§ Task requirements
When the word "none" shows up in a line of the data below, copy that whole line.

....

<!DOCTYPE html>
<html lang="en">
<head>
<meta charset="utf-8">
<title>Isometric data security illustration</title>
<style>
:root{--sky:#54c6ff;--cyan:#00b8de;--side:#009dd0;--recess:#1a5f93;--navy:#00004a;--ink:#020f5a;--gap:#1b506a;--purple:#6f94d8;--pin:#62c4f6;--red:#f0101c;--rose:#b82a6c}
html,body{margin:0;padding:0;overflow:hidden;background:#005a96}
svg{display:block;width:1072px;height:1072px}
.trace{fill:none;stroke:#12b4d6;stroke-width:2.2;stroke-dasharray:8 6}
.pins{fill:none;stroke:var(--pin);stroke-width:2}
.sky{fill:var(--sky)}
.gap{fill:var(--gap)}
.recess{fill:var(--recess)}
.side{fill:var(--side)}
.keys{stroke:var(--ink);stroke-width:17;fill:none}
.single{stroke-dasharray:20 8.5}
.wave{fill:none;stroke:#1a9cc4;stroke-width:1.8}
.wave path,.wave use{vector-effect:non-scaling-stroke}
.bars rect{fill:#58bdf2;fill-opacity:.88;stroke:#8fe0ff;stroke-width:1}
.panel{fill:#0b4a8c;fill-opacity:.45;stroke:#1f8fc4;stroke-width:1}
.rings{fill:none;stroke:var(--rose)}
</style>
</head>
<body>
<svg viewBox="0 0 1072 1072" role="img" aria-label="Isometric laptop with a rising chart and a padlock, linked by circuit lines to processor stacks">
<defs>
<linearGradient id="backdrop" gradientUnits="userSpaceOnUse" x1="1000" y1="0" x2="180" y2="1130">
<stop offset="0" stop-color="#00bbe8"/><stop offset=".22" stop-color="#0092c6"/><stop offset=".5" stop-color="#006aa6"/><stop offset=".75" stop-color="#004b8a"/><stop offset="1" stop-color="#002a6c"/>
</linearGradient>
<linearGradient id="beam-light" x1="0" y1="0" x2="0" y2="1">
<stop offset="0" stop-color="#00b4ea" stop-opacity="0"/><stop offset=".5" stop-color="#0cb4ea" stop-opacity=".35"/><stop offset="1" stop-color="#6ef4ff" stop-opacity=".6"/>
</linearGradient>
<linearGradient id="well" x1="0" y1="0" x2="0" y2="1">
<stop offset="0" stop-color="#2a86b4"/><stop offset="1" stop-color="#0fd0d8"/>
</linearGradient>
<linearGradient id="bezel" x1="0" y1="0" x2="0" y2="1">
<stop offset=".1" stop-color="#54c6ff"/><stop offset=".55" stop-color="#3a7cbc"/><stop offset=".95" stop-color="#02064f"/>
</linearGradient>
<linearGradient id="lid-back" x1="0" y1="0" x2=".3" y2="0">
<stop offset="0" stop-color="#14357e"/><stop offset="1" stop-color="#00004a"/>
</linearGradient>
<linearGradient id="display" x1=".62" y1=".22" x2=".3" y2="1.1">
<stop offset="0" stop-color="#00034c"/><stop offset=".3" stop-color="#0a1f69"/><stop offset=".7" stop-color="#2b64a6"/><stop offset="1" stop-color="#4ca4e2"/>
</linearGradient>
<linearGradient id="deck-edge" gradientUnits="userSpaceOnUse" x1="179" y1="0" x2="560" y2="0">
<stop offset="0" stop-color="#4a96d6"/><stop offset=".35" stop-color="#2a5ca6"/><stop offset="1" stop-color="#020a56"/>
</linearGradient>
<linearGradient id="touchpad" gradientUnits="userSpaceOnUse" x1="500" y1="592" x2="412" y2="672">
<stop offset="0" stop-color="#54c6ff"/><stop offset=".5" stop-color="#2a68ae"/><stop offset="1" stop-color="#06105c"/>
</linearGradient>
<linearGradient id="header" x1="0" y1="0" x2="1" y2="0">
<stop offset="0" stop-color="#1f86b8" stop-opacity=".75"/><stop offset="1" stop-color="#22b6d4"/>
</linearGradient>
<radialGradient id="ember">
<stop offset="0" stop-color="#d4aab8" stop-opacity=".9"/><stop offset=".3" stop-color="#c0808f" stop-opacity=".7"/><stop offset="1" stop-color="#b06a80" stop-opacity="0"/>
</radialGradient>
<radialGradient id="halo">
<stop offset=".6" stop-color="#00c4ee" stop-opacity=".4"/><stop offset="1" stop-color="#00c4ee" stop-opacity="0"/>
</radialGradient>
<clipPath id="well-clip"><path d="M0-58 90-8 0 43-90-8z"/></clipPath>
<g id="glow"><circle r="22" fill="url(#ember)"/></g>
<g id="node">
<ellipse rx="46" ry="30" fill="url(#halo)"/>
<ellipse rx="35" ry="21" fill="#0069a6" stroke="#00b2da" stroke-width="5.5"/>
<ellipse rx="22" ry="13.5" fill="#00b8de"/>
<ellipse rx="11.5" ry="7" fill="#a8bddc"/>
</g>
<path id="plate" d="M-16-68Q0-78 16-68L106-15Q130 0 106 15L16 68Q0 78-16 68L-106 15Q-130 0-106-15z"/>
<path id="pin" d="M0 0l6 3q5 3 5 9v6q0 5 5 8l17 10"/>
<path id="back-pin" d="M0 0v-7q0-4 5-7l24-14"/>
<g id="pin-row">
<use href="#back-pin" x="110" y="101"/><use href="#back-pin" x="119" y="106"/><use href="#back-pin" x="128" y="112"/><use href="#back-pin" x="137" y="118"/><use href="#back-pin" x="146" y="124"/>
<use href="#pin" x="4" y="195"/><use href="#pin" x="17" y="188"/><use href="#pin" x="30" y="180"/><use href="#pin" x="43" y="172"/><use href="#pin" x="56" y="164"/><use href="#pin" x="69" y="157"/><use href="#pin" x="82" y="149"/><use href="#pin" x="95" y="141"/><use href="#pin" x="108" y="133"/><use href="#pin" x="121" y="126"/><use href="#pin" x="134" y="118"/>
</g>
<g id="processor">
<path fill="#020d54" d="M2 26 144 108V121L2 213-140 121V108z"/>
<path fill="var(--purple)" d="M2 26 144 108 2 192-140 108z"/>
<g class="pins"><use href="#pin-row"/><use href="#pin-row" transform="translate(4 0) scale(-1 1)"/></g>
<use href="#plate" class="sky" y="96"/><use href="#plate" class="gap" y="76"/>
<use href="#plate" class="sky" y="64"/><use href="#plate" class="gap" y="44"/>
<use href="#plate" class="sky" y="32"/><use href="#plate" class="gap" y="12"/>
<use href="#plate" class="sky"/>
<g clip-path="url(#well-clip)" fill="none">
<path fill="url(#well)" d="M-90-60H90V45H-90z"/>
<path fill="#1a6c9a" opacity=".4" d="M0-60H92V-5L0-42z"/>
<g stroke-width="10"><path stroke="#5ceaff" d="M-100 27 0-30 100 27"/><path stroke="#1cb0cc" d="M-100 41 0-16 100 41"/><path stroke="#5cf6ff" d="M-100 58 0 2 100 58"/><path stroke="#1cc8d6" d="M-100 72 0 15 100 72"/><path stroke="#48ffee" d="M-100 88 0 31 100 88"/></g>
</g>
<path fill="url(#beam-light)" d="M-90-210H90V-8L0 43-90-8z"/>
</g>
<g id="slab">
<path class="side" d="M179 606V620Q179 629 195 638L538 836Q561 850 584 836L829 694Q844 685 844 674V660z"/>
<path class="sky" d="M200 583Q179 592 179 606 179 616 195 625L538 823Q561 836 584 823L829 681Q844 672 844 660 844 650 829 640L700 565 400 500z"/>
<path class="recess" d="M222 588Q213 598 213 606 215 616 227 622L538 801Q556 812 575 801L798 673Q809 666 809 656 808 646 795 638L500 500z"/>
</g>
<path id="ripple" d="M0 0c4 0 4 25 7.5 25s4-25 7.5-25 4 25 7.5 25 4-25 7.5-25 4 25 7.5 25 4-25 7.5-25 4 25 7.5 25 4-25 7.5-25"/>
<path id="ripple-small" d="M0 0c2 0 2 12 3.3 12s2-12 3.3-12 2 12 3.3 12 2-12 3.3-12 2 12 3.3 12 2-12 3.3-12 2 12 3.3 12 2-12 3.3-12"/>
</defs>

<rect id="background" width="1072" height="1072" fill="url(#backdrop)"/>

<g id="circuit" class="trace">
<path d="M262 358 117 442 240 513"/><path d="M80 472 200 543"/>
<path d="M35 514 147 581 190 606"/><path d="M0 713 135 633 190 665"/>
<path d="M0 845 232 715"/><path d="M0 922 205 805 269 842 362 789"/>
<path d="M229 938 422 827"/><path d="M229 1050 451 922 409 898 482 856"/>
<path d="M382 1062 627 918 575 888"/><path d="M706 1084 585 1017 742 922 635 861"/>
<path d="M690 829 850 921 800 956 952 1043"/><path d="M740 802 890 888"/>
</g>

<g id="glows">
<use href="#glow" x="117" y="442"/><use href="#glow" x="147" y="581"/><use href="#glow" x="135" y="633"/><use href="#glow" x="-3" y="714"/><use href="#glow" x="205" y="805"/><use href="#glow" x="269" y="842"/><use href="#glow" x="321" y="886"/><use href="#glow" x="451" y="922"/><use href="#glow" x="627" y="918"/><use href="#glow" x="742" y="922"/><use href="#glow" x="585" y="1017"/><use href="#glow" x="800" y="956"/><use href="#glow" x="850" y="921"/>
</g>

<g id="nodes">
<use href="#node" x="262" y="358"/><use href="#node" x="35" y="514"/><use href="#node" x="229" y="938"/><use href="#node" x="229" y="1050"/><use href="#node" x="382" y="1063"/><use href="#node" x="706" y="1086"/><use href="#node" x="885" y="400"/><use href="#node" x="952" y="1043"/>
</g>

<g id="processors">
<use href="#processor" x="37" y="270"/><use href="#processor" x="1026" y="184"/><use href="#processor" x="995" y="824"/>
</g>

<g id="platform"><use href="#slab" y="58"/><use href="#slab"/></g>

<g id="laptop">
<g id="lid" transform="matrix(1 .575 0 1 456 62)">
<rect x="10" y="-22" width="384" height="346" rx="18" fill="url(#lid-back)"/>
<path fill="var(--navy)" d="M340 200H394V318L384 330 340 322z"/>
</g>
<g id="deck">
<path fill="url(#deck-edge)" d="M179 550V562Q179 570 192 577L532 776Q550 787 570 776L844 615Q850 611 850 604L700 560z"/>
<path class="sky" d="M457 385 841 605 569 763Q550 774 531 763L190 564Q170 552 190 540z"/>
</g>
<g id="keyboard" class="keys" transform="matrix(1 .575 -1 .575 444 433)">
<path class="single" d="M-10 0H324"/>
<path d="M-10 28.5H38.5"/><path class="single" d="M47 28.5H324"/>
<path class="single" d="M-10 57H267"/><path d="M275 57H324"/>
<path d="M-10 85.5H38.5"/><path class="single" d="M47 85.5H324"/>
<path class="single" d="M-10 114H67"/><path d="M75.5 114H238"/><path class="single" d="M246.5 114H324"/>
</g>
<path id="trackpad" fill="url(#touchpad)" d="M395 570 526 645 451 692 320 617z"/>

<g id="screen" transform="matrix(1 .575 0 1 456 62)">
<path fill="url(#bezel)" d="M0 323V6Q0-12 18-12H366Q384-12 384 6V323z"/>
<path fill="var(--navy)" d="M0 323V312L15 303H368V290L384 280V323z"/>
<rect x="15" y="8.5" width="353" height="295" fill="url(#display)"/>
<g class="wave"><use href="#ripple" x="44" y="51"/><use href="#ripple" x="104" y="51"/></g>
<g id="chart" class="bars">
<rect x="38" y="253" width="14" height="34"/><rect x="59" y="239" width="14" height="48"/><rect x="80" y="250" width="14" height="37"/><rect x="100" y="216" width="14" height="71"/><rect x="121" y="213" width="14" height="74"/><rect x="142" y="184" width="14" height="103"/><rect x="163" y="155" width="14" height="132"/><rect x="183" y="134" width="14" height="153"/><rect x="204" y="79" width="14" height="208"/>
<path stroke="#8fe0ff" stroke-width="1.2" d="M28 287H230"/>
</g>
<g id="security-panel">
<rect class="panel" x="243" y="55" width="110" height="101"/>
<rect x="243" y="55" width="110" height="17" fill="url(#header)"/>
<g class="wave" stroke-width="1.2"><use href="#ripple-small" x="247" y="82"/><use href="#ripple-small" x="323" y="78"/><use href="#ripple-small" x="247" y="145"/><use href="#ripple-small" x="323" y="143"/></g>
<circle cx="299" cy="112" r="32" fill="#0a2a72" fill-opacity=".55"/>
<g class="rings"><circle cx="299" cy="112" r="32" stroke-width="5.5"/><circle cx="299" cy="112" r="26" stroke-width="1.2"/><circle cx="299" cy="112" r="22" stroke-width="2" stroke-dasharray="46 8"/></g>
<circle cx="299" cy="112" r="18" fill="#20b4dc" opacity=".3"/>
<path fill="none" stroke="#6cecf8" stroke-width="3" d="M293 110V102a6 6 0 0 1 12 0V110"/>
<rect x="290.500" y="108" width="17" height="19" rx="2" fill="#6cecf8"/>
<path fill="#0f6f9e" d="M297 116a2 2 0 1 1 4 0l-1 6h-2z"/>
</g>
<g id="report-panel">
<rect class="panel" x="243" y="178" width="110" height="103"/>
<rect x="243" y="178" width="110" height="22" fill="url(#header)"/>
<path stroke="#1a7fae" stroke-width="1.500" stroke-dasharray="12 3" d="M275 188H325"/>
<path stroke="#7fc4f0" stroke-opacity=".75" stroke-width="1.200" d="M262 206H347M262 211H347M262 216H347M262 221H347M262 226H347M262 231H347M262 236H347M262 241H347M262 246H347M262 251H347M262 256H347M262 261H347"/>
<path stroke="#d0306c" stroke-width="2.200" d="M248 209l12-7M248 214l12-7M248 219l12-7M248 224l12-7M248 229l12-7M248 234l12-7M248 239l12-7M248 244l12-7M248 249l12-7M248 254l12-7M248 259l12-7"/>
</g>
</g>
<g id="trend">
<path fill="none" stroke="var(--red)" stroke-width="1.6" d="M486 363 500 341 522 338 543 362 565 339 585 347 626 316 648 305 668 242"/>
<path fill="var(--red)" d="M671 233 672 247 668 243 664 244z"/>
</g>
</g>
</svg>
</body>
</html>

....

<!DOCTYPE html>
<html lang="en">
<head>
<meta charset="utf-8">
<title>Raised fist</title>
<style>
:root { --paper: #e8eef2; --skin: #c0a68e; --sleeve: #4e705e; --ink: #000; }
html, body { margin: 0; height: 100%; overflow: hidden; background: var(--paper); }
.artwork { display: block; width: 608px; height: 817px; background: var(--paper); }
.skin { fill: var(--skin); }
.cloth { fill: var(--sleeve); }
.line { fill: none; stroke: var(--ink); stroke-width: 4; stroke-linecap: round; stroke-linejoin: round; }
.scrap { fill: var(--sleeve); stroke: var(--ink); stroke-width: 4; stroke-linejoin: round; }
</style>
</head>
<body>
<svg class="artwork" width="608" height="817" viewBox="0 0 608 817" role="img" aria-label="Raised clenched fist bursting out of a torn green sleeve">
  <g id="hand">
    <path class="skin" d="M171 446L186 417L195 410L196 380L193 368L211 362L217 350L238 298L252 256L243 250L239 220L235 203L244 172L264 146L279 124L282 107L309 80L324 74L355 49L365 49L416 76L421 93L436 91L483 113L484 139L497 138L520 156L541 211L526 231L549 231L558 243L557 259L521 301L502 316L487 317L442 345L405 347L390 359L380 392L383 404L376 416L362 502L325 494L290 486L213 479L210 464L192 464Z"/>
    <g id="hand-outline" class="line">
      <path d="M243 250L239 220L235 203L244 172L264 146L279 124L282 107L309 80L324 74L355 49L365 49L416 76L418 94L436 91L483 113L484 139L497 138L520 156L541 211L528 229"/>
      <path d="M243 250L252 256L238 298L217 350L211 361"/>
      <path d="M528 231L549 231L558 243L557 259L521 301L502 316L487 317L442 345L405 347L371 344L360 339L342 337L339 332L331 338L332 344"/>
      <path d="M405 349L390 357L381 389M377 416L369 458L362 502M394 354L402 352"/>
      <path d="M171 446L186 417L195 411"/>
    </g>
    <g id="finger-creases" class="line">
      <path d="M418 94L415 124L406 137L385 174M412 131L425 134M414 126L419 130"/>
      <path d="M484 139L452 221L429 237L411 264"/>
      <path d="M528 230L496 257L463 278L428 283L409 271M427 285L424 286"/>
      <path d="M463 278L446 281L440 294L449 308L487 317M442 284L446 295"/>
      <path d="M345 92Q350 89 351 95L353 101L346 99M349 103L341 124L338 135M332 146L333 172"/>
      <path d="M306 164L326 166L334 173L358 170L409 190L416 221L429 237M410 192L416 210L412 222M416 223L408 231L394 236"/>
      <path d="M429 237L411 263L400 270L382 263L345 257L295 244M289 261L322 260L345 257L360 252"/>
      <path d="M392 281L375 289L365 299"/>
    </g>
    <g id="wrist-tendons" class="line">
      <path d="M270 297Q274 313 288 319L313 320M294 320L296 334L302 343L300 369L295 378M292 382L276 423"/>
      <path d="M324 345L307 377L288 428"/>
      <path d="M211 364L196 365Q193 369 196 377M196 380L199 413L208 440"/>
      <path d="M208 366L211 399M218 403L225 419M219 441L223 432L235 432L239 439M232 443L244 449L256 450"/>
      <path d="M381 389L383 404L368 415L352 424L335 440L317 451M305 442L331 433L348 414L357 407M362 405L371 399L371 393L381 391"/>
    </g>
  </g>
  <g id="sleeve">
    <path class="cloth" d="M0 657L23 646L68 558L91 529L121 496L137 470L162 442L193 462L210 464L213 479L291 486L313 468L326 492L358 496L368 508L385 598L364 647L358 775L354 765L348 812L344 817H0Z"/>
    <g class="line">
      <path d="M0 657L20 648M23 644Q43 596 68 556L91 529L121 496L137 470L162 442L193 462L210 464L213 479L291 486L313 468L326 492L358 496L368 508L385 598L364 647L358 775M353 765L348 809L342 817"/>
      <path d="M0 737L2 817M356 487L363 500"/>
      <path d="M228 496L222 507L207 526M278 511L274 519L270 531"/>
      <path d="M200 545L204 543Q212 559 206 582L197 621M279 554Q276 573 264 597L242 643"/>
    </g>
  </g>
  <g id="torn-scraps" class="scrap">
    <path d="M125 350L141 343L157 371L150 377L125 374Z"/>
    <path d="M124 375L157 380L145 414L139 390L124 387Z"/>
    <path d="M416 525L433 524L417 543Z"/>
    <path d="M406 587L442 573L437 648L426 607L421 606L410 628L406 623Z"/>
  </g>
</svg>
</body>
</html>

....

§ Exercise result
.trace{fill:none;stroke:#12b4d6;stroke-width:2.2;stroke-dasharray:8 6}
.pins{fill:none;stroke:var(--pin);stroke-width:2}
.keys{stroke:var(--ink);stroke-width:17;fill:none}
.wave{fill:none;stroke:#1a9cc4;stroke-width:1.8}
.rings{fill:none;stroke:var(--rose)}
<g clip-path="url(#well-clip)" fill="none">
<path fill="none" stroke="#6cecf8" stroke-width="3" d="M293 110V102a6 6 0 0 1 12 0V110"/>
<path fill="none" stroke="var(--red)" stroke-width="1.6" d="M486 363 500 341 522 338 543 362 565 339 585 347 626 316 648 305 668 242"/>
.line { fill: none; stroke: var(--ink); stroke-width: 4; stroke-linecap: round; stroke-linejoin: round; }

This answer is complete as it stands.